• @GuyAb I did not use $\vec{X}$ mistakenly. It is deliberate. $\vec{X}$ is a general point in body-fixed coordinates, so the ellipsoid is indeed $$\{\, \vec{X} \,\, : \,\, (J\vec{X} \cdot \vec{X}) = c_2\, \}$$ The angular velocity $\vec{\Omega}$ is just one point on that ellipsoid, i.e. $(J\vec{\Omega} \cdot \vec{\Omega}) = c_2$. Jul 24 '19 at 13:49
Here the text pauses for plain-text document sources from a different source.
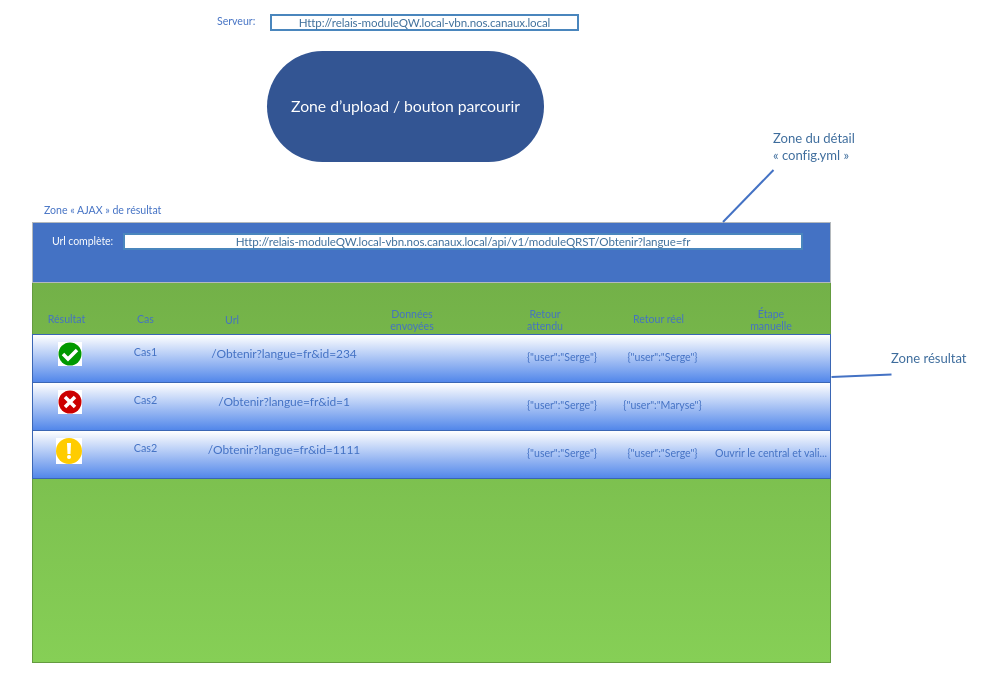
<!DOCTYPE html>
<html lang="fr">
<head>
<meta charset="utf-8">
<title>Maquette de la page de test</title>
<style>
:root {
  --blue: #4472c4;
  --navy: #335593;
  --field-line: #4a86bd;
  --field-text: #41719c;
  --note: #3d6c9c;
  --green-top: #73b148;
  --green-bottom: #86cf56;
  --row-line: #3a66b4;
}
* { box-sizing: border-box; margin: 0; padding: 0; }
html, body { width: 1004px; height: 675px; overflow: hidden; background: #fff; }
body { position: relative; font: 10.6px/14px Lato, Carlito, sans-serif; letter-spacing: -0.03px; color: var(--blue); white-space: nowrap; }
.server { position: absolute; left: 217px; top: 14px; display: flex; justify-content: space-between; width: 362px; }
.field { display: flex; align-items: center; justify-content: center; background: #fff; color: var(--field-text); font-size: 11.6px; letter-spacing: -0.13px; }
.server .field { width: 309px; height: 17px; border: 2px solid var(--field-line); }
.upload { position: absolute; left: 267px; top: 51px; width: 277px; height: 111px; padding-bottom: 2px; border-radius: 56px; background: var(--navy); color: #fff; font-size: 15.8px; letter-spacing: -0.05px; display: flex; align-items: center; justify-content: center; }
.zone-title { position: absolute; left: 44px; top: 203px; font-weight: 400; font-size: 10.6px; }
.results { position: absolute; left: 32px; top: 222px; width: 799px; height: 441px; display: flex; flex-direction: column; border: 1px solid #649b3f; background: linear-gradient(var(--green-top) 60px, var(--green-bottom)); }
.config { flex: none; width: 799px; height: 61px; margin: -1px -1px 0; padding: 10px 27px 0 19px; border: 1px solid #b4b9bd; background: var(--blue); color: #fff; display: flex; justify-content: space-between; }
.config .label { padding-top: 1px; letter-spacing: -0.1px; }
.config .field { width: 680px; height: 17px; border: 2px solid var(--field-line); }
.row { flex: none; display: grid; grid-template-columns: 67px 91px 186px 135px 100px 106px 112px; align-items: start; }
.row > * { display: flex; justify-content: center; min-width: 0; }
.head { height: 51px; line-height: 12px; text-align: center; }
.head > * { padding-top: 30px; }
.head .url { padding: 31px 104px 0 0; }
.head .sent { padding: 25px 65px 0 0; }
.head .expected { padding: 25px 34px 0 0; }
.head .actual { padding-right: 13px; }
.head .step { padding: 25px 6px 0 0; }
.case { width: 799px; height: 48px; margin-left: -1px; border: 1px solid var(--row-line); border-bottom: 0; background: linear-gradient(#fff, #5287ea); }
.case:last-child { height: 49px; border-bottom: 1px solid var(--row-line); }
.case .status { padding: 7px 0 0 7px; }
.case .name { padding-top: 10px; font-size: 10.8px; }
.case .url { padding-top: 12px; font-size: 12px; letter-spacing: -0.09px; }
.case .value { padding-top: 15px; }
.case .actual { padding-right: 5px; }
.case .step { padding: 15px 6px 0 0; }
.status svg { flex: none; width: 24px; height: 24px; }
.case .status.warning { padding-left: 5px; }
.status.warning svg { width: 26px; height: 26px; }
.note { position: absolute; color: var(--note); font-size: 13.1px; line-height: 17px; }
.note.config-note { left: 773px; top: 130px; }
.note.result-note { left: 891px; top: 350px; }
.connectors { position: absolute; left: 0; top: 0; width: 1004px; height: 675px; pointer-events: none; }
</style>
</head>
<body>
<div class="server">
  <span class="label">Serveur:</span>
  <div class="field">Http://relais-moduleQW.local-vbn.nos.canaux.local</div>
</div>

<div class="upload">Zone d’upload / bouton parcourir</div>

<h2 class="zone-title">Zone « AJAX » de résultat</h2>
<main class="results">
  <section class="config">
    <span class="label">Url complète:</span>
    <div class="field">Http://relais-moduleQW.local-vbn.nos.canaux.local/api/v1/moduleQRST/Obtenir?langue=fr</div>
  </section>

  <div class="row head">
    <span>Résultat</span>
    <span>Cas</span>
    <span class="url">Url</span>
    <span class="sent"><span>Données<br>envoyées</span></span>
    <span class="expected"><span>Retour<br>attendu</span></span>
    <span class="actual">Retour réel</span>
    <span class="step"><span>Étape<br>manuelle</span></span>
  </div>

  <div class="row case">
    <span class="status"><svg viewBox="0 0 24 24" role="img" aria-label="Succès"><rect width="24" height="24" fill="#fff"/><circle cx="12" cy="12" r="11.5" fill="#090"/><path d="M5 12L10 17L19 8" fill="none" stroke="#fff" stroke-width="3.5"/></svg></span>
    <span class="name">Cas1</span>
    <span class="url">/Obtenir?langue=fr&amp;id=234</span>
    <span></span>
    <span class="value">{"user":"Serge"}</span>
    <span class="value actual">{"user":"Serge"}</span>
    <span class="step"></span>
  </div>

  <div class="row case">
    <span class="status"><svg viewBox="0 0 24 24" role="img" aria-label="Échec"><rect width="24" height="24" fill="#fff"/><circle cx="12" cy="12" r="11.5" fill="#c00"/><path d="M7 7L17 17M17 7L7 17" fill="none" stroke="#fff" stroke-width="3.5"/></svg></span>
    <span class="name">Cas2</span>
    <span class="url">/Obtenir?langue=fr&amp;id=1</span>
    <span></span>
    <span class="value">{"user":"Serge"}</span>
    <span class="value actual">{"user":"Maryse"}</span>
    <span class="step"></span>
  </div>

  <div class="row case">
    <span class="status warning"><svg viewBox="0 0 26 26" role="img" aria-label="Attention"><rect width="26" height="26" fill="#fff"/><circle cx="13" cy="13" r="13" fill="#fc0"/><path d="M11 5H15L14.5 16H11.5Z" fill="#fff"/><circle cx="13" cy="19" r="2" fill="#fff"/></svg></span>
    <span class="name">Cas2</span>
    <span class="url">/Obtenir?langue=fr&amp;id=1111</span>
    <span></span>
    <span class="value">{"user":"Serge"}</span>
    <span class="value actual">{"user":"Serge"}</span>
    <span class="step">Ouvrir le central et vali...</span>
  </div>
</main>

<p class="note config-note">Zone du détail<br>« config.yml »</p>
<p class="note result-note">Zone résultat</p>
<svg class="connectors" viewBox="0 0 1004 675" aria-hidden="true" stroke="#4472c4" stroke-width="2">
  <line x1="773.5" y1="170" x2="723" y2="222"/>
  <line x1="891.5" y1="374.5" x2="831.5" y2="377"/>
</svg>
</body>
</html>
• @GuyAb Your points 1), 2) and 3) are correct. Point 4) is wrong. I did some more careful thinking and math and corrected the end of my post, about the ellipsoid rolling on a plane in the case of a symmetric top. Read it very carefully, it explains what happens. Basically, the change form one perspective to the other ($U(t)$ from body-fixed to world-inertial) depends on time $t$, so it constantly changes, which complicates things. And finally, my analysis in terms of angular velocities and not angular momenta is crucial for understanding all these phenomena. Jul 24 '19 at 13:59
• @GuyAb Think about the following. You are in a transparent elevator, which is moving uniformly upwards. You are walking in the elevator in a circle. However, a person outside the elevator will see you moving along a helix, which is an open curve. Analogous phenomenon occurs with the top. Jul 24 '19 at 14:02
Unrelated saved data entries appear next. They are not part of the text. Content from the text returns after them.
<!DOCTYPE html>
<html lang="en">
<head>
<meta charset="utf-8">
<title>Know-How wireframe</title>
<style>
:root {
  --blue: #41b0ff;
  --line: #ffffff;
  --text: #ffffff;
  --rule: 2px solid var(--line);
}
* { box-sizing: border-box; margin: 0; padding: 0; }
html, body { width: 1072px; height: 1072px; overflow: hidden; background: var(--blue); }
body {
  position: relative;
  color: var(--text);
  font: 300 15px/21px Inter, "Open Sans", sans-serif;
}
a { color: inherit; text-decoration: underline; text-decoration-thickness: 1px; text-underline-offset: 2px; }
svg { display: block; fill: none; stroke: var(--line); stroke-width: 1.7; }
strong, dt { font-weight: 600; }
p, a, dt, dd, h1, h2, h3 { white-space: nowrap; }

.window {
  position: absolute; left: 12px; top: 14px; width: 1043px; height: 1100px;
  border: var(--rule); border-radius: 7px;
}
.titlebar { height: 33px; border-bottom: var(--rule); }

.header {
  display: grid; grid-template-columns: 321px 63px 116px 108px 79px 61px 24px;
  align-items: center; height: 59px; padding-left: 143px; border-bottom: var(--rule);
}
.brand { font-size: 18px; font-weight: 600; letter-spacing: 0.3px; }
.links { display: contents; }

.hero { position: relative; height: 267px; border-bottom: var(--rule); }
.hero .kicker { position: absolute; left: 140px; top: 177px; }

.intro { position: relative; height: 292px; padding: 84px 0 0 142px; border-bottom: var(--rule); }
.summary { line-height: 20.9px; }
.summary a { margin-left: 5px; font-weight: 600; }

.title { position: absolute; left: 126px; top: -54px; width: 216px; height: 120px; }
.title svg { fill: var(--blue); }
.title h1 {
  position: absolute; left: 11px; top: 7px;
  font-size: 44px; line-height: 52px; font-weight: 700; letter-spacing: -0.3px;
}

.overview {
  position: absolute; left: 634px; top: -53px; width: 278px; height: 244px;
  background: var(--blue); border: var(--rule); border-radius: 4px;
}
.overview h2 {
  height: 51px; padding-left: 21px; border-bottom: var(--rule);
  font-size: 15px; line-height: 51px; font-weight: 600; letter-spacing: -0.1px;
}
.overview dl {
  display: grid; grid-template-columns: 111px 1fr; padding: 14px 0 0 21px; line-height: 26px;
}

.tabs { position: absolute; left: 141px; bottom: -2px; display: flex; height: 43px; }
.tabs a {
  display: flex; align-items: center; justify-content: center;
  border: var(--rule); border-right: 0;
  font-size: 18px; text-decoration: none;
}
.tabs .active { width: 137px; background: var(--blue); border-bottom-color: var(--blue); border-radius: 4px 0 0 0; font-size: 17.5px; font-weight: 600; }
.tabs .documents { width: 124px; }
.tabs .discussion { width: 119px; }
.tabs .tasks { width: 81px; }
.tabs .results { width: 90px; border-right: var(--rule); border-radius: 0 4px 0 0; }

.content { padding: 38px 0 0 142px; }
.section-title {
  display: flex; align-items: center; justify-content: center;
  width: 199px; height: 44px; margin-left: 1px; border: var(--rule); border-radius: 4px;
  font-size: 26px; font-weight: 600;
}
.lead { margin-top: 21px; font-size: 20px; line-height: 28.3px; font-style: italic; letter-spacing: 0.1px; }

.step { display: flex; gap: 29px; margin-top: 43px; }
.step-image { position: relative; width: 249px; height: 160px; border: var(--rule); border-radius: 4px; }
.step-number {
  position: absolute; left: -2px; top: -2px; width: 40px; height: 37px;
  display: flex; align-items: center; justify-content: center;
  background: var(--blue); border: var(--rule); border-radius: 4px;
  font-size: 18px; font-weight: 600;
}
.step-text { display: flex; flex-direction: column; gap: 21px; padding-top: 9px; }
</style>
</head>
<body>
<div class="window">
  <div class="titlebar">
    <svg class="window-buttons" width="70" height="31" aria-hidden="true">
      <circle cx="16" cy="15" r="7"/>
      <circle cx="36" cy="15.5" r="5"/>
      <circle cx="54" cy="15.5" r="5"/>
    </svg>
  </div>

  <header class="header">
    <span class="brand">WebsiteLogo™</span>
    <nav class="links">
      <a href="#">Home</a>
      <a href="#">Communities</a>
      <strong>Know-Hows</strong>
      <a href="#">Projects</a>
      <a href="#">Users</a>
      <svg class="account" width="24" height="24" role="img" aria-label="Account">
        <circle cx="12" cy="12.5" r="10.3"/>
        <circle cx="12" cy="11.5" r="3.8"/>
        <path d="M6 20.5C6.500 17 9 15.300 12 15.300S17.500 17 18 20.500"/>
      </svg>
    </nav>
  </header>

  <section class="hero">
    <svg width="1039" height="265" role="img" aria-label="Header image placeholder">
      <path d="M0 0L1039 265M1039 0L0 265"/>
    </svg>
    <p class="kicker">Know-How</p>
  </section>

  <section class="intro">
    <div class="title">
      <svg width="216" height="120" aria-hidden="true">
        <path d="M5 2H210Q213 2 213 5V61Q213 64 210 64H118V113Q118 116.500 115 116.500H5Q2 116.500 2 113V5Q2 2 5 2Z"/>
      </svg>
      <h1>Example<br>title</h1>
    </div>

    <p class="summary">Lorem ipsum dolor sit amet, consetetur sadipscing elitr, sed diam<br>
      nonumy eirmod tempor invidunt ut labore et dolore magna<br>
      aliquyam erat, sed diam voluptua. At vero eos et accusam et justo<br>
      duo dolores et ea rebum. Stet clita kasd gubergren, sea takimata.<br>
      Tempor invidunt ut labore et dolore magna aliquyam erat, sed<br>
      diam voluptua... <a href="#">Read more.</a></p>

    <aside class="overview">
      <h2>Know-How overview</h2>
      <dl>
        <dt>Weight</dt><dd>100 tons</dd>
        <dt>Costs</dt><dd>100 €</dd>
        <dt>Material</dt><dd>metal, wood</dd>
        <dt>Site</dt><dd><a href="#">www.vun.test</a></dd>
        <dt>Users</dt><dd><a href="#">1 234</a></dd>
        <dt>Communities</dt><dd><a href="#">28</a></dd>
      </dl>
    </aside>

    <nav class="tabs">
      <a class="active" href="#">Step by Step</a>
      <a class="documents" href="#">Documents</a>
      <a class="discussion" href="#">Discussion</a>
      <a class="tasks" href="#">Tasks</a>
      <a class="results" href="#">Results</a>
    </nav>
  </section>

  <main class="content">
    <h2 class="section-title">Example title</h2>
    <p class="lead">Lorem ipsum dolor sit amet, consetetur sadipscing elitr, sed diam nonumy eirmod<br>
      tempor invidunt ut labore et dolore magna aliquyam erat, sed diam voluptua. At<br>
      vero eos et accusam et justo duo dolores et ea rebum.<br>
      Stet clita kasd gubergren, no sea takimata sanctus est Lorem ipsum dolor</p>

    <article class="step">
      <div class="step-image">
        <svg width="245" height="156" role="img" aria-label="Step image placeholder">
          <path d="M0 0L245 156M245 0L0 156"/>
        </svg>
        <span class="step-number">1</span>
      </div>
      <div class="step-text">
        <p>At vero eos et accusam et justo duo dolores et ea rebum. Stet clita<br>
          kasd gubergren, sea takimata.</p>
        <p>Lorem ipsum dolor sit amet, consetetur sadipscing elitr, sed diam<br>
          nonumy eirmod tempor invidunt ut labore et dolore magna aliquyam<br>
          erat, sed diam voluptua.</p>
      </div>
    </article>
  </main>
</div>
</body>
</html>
• @GuyAb If you think about the top, its motion in the inertial world-frame decomposes into two motions: 1) the precession of its angular velocity around the fixed angular momentum; 2) the rotation of the top around the angular velocity. The total motion is the composition of these two motions. If the precession in 1) is not periodic, then the total motion is not periodic. even if it is periodic, as in the case of the symmetric top, the two periodic motions from 1) and 2) may have non-matching periods, so that the total motion is not periodic. Jul 24 '19 at 14:25
• @GuyAb No, I don't think I wrote that. In body fixed frame, it is always true $\vec{\Omega}(t+ T_0) = \vec{\Omega}(t)$, so not only the direction is periodic, but the whole angular velocity is periodic. For the inertial world-frame it is more often that $\vec{\omega}(t)$ is not periodic (even the direction is not periodic). That is why what I wrote is that the rotation matrix $U(t+T) \neq U(t)$ for any $T$. So $\vec{\Omega}(t)$ always returns to its original position relative to the top's axes, but $\vec{\omega}(t)$ does not return to its original position in world frame. Jul 24 '19 at 18:16